Jesus quoted these scriptures to confirm the prophecy in Psalm 118:22-23 regarding the stone that the builder rejected. He Jesus is the stone whom the Jews rejected and he has become the Savior of all mankind. In conclusion, Jesus’ view of the Old Testament scripture was not to abrogate it, but his was to ratify it as to prove its authenticity and inerrancy in scope.

THEOLOGICAL ISSUES

            The Pharisees had consistently denied that Jesus was the Son of God; as the result, he was declared blasphemous and heretic. His questioning of the Pharisees regarding his deity and humanity is theological in nature. Between the 14th and 16th century during the reign of Constantine, the emperor of Roman, this was a theological confrontation which existed as the result of the ideologies of Arus called the Arian Controversy. This controversy led to the meeting held in Constantinople to decide and conclude the finality of the outcome of this teaching propagated by Arus and his group regarding the Trinity. At the end of this meeting, it was concluded that indeed Jesus is both human and God in the flesh. The issue of whether Jesus is God or not is proven in the scripture discussed in this paper. If David calls him Lord and the Pharisees confirmed that he is the Son of David, then, Jesus is indeed both God and Man. He is God as the result of his virgin birth and he is man because he was born through a woman. If the Pharisees confirmed his humanity and David confirmed his deity because David was speaking by the Lord’s voice, which means Jesus existed before he was born into this world. If he existed, then he pre-existed. This explains to us his infinite nature which validates his eternality as being God who has no beginning and ending.

THEOLOGICAL APPLICATION
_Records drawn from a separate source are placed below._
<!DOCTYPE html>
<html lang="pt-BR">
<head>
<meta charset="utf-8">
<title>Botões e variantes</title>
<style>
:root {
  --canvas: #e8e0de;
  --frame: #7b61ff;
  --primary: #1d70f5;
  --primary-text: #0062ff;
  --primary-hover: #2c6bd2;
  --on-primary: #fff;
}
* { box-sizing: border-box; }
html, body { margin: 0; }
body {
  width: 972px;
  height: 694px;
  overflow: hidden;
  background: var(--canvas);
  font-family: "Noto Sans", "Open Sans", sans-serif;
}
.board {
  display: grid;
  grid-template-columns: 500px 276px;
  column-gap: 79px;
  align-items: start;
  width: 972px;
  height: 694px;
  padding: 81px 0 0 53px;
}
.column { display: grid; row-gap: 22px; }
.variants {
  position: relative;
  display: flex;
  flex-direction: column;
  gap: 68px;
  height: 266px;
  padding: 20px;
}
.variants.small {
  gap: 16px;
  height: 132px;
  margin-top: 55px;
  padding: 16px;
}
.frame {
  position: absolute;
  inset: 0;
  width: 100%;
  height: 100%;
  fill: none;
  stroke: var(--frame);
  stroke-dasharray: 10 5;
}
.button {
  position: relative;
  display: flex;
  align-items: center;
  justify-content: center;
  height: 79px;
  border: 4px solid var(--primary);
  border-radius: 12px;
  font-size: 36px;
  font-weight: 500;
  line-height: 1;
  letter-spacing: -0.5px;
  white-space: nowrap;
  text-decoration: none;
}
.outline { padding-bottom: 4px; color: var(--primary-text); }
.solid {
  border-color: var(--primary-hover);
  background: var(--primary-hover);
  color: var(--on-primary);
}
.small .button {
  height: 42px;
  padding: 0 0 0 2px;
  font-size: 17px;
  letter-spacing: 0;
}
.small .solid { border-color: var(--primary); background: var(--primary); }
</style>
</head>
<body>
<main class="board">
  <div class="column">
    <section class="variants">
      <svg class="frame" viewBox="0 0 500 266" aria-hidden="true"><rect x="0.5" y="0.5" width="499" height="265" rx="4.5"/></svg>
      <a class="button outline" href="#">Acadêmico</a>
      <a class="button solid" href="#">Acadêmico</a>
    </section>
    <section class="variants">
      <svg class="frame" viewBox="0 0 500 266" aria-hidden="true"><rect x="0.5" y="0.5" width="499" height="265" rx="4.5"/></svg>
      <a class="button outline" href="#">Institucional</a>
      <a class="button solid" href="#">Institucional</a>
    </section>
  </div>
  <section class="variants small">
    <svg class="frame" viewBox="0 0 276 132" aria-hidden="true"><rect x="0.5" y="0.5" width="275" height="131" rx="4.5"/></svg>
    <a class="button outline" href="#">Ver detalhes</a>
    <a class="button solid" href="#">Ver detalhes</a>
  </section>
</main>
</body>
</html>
            If Jesus is God, then mankind can be saved through him according to scripture. We have a living hope that the hopeless, weary, frustrated, and sick can go to for hope, strength, counsel, and healing. He is the source of our enablement, salvation, and restoration.